----- Supplied information -----
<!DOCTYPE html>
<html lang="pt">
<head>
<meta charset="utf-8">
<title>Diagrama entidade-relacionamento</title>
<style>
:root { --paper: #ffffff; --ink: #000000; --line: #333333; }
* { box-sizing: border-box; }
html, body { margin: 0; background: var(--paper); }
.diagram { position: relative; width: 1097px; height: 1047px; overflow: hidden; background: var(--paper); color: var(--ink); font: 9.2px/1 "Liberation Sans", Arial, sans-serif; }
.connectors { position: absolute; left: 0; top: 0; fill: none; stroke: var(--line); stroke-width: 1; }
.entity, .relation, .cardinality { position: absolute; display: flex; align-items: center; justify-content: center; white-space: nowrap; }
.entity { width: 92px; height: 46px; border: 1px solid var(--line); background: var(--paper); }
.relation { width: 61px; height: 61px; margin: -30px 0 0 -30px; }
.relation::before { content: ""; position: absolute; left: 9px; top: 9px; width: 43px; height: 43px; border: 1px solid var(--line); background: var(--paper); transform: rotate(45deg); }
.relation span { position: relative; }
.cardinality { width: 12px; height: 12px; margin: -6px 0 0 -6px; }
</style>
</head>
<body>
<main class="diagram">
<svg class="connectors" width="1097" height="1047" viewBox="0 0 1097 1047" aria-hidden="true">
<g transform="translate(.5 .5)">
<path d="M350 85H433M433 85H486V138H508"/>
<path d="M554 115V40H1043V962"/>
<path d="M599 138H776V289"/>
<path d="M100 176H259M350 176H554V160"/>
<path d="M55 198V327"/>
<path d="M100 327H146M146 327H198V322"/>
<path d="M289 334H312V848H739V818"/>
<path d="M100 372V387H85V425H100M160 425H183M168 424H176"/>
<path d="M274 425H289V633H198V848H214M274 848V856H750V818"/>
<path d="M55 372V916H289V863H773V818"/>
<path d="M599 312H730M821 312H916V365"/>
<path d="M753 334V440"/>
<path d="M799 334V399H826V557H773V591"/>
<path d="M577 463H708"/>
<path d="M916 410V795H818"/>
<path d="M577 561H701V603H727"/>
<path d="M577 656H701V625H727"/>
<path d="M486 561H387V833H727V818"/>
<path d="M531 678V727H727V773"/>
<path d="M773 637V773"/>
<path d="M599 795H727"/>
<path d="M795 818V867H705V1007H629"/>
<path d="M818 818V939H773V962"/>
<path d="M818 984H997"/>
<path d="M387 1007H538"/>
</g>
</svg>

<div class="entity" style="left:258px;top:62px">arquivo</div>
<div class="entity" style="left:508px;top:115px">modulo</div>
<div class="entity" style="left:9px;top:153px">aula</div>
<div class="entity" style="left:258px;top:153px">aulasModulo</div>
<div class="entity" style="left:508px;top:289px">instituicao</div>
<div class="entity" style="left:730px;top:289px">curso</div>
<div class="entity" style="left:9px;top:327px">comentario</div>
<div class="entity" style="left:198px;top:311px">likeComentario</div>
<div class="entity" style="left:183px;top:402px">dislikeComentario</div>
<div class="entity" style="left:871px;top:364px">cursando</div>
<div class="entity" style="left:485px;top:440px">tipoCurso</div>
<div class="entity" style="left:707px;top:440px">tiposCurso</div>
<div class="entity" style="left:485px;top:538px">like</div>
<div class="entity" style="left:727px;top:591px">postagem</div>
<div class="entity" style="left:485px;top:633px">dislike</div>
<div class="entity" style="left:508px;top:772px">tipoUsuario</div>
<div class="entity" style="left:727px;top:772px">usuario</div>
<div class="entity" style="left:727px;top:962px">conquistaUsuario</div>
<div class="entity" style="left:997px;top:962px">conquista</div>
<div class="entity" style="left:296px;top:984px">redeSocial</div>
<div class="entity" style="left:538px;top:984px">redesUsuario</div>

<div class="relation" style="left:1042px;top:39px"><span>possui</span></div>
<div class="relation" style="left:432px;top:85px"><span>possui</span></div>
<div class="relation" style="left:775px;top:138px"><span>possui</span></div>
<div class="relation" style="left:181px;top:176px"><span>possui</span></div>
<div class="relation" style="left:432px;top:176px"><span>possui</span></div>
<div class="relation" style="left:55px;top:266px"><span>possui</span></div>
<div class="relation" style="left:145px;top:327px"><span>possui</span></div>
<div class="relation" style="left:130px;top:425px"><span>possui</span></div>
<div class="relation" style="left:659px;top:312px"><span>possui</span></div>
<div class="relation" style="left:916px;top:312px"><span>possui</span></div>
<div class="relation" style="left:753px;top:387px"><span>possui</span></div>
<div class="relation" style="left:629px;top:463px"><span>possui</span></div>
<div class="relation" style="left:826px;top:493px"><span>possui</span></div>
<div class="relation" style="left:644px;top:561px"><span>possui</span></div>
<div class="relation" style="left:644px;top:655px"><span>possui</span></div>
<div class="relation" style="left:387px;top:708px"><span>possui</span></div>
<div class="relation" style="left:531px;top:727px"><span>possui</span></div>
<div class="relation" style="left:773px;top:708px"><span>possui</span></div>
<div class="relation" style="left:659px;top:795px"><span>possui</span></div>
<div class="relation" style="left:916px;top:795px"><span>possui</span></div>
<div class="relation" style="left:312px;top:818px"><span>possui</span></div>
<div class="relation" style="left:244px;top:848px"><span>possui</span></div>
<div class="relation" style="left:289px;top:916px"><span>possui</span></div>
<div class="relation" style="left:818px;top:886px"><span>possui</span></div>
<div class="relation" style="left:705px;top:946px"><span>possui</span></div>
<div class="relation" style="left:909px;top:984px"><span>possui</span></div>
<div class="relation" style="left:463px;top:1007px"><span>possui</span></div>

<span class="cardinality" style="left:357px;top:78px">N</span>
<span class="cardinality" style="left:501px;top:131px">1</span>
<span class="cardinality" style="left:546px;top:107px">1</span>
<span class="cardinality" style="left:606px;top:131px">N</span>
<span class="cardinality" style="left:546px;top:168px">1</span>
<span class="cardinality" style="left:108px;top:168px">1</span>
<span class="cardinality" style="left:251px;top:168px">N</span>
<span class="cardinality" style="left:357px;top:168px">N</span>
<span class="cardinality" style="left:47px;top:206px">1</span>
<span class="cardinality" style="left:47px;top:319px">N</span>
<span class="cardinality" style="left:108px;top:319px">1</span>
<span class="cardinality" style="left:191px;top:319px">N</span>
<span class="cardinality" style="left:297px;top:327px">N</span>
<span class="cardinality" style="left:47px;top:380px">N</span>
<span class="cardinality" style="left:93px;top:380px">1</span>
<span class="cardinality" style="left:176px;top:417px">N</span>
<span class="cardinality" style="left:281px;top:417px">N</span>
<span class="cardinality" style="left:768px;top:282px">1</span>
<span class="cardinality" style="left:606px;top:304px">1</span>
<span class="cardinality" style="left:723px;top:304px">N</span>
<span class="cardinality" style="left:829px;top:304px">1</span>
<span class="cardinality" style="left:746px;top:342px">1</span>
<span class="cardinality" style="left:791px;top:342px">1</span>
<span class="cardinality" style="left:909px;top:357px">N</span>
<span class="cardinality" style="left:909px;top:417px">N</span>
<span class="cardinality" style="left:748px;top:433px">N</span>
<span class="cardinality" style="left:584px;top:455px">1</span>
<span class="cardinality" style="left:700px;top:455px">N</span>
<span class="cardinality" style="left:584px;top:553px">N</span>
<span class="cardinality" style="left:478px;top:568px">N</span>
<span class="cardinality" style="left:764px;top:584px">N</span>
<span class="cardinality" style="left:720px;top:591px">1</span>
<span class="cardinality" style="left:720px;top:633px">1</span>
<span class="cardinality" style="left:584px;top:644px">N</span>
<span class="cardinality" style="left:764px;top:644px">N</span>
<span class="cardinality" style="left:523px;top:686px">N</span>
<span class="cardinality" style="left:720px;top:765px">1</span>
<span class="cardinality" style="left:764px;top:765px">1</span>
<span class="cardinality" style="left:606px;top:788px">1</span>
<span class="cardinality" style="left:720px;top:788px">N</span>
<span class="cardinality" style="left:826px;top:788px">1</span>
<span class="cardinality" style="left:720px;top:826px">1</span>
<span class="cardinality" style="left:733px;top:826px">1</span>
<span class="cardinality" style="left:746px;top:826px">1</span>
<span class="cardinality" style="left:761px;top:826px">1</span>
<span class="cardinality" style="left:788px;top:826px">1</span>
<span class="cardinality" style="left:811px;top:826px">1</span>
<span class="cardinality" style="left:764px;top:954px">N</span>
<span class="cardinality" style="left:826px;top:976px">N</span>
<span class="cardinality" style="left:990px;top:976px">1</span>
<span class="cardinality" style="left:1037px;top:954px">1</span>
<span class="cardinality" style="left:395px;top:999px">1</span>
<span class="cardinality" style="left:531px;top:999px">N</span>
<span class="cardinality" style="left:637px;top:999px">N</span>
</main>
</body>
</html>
-----
▸ **Work instruction**
Each line above that carries the string "body" has to be returned.

▸ **Response below**
html, body { margin: 0; background: var(--paper); }
<body>
</body>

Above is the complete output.